The Warlord (1972) is known primarily today as
the film debut of Michael Hui. Hui had been a very popular TV comedian
with a show that I am told had the irreverent tones of the American show
Laugh In. Over the course of the 1970’s Hui was to almost reinvent Hong
Kong comedy with a series of brilliant films and to a large degree, he
was also instrumental in bringing back Cantonese as a cinematic language.
The first four films that he appeared in though were not of his own making.
They were instead the works of director Li Han Hsiang.
During the 1950s and 1960s Li Han Hsiang had directed
many large spectacular historical costume dramas for the Shaw Brothers
such as The Kingdom and the Beauty and Empress Wu Tse Tien. In 1963 though
he left the services of the Shaw Brothers to form his own film production
company called the Grand Motion Picture Company (Guolian). He made a number
of successful films but his productions tended to be lavish and by the
end of the decade the company had gone bankrupt. He returned to Shaw, but
his films during the 1970s were very different from his previous ones.
He now seemed to focus on films that were crass and commercial and dealt
with prostitution, sex, bordellos and other unsavory but entertaining subjects.
Some of these films are Legends of Lust, Tales of Larceny, Illicit Desire,
Crazy Sex, That’s Adultery and many more. To some extent he was a precursor
to the Cat III films of the 1980s and 1990s.
Though The Warlord has moments of this (though
I fear my Malaysian vcd edited them out), it is primarily a comedic and
yet semi-serious look at the rise and fall of a warlord in the first decades
of 1900s. Hui takes on this character with great zest, playing him very
broadly and with just the right elements of charm and cruelty. Certainly
the character has none of the subtlety or shadings of Hui’s later characters,

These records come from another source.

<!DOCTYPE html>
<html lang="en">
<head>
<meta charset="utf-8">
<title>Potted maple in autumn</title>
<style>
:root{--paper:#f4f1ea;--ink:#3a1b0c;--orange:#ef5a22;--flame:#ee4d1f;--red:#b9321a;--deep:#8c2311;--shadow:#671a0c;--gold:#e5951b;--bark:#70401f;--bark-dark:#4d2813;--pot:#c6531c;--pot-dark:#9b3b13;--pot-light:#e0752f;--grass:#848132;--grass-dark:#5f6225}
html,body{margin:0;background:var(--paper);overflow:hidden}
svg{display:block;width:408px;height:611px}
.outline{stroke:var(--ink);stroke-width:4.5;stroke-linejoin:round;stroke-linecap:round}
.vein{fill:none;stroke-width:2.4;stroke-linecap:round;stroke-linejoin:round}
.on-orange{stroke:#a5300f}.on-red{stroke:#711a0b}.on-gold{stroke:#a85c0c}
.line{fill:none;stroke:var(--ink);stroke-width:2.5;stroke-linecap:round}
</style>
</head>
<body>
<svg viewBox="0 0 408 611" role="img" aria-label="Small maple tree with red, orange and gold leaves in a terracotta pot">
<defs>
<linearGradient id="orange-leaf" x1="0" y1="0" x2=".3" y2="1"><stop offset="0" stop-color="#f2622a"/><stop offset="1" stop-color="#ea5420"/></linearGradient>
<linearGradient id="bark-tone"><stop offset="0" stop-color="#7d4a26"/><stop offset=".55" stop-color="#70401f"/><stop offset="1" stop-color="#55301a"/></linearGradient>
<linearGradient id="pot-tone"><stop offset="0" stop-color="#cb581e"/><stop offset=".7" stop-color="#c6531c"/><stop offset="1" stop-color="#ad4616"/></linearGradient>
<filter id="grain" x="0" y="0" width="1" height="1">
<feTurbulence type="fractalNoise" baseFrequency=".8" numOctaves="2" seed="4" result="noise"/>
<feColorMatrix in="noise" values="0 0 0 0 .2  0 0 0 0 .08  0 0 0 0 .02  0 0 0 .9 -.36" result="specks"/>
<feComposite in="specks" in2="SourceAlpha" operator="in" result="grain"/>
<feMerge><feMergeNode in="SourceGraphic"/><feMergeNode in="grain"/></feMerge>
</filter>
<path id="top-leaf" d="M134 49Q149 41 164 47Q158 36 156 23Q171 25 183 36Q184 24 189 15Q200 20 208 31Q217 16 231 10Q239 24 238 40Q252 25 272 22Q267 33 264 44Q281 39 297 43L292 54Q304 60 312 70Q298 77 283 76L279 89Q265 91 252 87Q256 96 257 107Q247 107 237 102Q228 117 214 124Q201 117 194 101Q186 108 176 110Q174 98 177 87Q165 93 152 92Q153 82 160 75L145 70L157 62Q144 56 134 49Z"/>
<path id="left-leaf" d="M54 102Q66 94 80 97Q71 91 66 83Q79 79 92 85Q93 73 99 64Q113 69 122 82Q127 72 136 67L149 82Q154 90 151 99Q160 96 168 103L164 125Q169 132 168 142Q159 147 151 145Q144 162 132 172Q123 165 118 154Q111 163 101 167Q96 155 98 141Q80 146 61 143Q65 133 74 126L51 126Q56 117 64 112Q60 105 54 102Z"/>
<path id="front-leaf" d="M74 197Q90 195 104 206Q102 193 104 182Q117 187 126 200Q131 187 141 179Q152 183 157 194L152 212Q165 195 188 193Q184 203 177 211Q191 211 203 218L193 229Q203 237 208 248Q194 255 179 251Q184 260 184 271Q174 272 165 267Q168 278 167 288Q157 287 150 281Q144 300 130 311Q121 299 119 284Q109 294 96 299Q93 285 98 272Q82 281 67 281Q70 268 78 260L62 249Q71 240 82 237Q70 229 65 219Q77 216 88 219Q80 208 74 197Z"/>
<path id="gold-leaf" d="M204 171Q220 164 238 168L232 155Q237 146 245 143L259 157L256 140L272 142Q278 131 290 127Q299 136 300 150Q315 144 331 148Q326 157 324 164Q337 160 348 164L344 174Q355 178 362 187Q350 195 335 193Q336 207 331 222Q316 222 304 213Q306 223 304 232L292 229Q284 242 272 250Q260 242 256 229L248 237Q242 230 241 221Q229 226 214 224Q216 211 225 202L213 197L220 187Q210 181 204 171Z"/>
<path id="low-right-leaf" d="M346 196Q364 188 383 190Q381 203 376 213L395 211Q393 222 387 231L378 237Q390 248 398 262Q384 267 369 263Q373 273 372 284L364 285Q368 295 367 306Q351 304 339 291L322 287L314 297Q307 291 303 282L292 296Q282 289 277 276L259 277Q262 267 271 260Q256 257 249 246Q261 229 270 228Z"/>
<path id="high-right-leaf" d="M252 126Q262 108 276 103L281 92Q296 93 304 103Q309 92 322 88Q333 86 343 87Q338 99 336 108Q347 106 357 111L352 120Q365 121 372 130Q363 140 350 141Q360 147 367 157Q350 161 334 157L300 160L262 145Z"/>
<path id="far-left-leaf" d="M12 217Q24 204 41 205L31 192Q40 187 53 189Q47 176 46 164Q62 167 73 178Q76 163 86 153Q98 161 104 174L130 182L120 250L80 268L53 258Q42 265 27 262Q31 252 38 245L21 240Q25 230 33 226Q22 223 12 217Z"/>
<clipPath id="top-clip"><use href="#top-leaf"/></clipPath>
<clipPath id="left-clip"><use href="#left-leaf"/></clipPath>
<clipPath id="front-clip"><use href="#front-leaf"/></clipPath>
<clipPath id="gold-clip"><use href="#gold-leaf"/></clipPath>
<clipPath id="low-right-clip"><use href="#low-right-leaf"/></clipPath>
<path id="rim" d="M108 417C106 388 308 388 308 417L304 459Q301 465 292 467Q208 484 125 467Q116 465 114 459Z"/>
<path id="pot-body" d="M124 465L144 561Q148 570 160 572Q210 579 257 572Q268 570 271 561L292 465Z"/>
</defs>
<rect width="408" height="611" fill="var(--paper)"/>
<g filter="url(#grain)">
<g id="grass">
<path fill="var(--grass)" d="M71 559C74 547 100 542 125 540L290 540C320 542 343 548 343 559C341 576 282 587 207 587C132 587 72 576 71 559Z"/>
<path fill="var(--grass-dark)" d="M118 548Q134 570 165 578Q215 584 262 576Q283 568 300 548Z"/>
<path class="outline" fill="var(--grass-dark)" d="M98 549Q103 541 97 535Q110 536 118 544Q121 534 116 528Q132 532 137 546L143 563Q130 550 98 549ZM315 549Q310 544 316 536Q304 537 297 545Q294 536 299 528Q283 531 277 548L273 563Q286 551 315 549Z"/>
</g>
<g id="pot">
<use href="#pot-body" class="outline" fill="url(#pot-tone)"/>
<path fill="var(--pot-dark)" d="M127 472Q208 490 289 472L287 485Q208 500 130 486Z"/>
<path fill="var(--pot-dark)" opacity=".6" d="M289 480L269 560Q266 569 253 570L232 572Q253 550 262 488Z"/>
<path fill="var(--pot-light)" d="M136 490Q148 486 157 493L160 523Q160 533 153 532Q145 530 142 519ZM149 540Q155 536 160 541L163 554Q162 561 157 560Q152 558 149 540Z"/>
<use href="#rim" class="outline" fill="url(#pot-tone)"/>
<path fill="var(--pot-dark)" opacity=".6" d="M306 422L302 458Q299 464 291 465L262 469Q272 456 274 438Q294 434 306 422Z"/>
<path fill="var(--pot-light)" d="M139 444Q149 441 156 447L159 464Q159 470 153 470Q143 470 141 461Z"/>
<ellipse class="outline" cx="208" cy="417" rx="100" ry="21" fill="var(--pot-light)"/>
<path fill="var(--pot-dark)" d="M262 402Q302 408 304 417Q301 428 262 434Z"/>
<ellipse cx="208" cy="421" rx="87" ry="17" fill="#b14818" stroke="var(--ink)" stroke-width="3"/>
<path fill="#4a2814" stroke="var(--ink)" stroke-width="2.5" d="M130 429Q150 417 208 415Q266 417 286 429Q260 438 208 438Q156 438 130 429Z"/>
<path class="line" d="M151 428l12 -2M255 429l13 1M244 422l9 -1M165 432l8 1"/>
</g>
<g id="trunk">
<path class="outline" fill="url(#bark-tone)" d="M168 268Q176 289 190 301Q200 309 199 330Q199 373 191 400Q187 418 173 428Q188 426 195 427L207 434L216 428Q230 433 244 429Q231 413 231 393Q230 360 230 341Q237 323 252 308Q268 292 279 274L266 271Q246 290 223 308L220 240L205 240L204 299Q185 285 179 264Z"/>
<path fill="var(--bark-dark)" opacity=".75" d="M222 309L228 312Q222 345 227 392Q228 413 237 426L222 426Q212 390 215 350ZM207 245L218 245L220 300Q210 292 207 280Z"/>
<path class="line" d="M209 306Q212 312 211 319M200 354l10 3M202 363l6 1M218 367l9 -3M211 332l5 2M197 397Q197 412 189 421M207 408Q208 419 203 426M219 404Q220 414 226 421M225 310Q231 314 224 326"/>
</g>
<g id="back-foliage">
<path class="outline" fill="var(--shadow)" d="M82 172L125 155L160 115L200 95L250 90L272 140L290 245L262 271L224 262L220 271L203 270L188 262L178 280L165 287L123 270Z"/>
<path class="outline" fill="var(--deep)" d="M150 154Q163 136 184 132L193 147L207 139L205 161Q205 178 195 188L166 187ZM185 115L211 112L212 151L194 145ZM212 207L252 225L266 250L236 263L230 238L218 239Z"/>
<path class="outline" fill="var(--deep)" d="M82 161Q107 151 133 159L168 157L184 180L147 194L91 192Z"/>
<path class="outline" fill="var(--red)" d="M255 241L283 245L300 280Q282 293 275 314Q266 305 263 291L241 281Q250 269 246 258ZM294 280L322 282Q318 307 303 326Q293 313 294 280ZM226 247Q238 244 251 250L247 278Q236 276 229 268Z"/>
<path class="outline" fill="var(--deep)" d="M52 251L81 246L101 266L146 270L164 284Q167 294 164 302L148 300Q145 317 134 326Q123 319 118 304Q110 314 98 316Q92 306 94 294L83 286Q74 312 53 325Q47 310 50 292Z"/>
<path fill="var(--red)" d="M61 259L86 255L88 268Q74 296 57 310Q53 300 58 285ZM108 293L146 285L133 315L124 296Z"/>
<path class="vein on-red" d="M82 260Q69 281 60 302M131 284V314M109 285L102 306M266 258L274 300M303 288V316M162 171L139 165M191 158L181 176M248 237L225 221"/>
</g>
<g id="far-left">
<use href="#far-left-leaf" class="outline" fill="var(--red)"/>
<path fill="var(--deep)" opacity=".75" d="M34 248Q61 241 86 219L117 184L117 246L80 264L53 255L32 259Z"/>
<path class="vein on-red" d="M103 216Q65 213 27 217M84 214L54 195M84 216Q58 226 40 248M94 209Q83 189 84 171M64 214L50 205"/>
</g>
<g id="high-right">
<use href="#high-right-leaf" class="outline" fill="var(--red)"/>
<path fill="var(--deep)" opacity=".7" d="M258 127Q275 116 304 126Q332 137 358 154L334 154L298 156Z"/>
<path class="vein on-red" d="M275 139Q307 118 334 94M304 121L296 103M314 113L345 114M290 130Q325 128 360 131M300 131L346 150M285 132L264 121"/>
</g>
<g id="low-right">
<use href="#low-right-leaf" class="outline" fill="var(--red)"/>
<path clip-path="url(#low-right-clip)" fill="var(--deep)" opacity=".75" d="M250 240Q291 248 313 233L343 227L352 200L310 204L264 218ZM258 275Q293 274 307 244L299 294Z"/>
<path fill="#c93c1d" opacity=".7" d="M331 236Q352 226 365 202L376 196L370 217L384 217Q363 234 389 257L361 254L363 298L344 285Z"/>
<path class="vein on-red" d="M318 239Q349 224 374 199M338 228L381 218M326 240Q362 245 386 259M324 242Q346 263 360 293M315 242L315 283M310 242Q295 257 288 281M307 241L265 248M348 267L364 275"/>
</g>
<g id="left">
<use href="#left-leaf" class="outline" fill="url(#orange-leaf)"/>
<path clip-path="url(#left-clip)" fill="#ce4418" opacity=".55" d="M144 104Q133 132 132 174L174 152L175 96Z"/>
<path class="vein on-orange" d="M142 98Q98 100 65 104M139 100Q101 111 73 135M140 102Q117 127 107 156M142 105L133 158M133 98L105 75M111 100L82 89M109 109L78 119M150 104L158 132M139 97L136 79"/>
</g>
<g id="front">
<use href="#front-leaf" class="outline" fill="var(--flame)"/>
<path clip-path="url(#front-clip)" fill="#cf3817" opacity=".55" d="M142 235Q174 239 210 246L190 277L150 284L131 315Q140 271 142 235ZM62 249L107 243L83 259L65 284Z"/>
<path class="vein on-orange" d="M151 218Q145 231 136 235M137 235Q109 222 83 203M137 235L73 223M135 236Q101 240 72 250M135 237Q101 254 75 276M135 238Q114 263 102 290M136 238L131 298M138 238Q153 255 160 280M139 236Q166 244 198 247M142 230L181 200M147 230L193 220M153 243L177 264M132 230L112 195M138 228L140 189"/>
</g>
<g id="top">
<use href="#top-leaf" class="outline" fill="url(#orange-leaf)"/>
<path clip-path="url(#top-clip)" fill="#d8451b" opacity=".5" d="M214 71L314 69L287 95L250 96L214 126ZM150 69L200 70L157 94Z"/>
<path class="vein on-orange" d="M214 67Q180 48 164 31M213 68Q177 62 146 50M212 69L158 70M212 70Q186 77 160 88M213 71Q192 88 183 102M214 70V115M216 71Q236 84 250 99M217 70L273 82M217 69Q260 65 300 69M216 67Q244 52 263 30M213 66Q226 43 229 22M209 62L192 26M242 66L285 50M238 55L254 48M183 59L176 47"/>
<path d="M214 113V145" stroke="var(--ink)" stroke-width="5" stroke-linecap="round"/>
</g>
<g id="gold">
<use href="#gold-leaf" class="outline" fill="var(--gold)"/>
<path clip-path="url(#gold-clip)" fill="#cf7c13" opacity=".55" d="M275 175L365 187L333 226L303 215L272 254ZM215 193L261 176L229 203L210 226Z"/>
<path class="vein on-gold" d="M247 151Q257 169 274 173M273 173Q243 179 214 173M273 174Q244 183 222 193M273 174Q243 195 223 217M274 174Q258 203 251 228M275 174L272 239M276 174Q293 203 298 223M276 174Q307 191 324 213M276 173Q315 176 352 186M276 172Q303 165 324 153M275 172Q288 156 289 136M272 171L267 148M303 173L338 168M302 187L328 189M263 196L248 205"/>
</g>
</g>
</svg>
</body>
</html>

but there is a definite self-mocking tone to it all and some fairly amusing
In the animated opening credits the film tells
us that Pang (Hui) was a fierce brigand from the north of China, but that
the Russians paid him to fight and defeat the Japanese. After doing this
he became the warlord of Shantung and ruled with only a nodding obligation
towards the law. He is judge and jury and generally someone ends up at
the wrong end of a firing squad. In one case Madame Kao (Hu Chin - The
Fate of Lee Khan) comes before him and accuses her brother-in-law of raping
her. Pang suspects something is amiss and in a very un-PC move orders two
of his men to rape her in the court. When she resists just fine, Pang knows
she has made up the story.
The film follows further actions of his – such
as raiding the tomb of the Empress Dowager or having to surrender Peking
in a game of chance – but eventually the period of the warlords begins
to die out and the days of Pang and his many wives looks numbered.
This film is certainly no classic – and likely
would be forgotten if not for Hui – but it has excellent production values
– a huge cast of extras – and an enjoyable performance from Hui. Hui was
to make three more films for Li and the Shaw Brothers (The Happiest Moment,
Scandal and Sinful Confession) before he was to break away and join Golden
Harvest and begin making his own splendid films.
My rating for this film: 6.5
This film can be found on a vcd released by
a Malaysian company called Zestbase. The picture is fine, but is not letterboxed
and the sub-titles run off at the sides. I also needed to watch it on my
computer or the subs fell below the screen. As I mentioned, I think parts
of the film may have been edited out as whenever a bit of snuggling was
about to take place there were some very ugly cuts.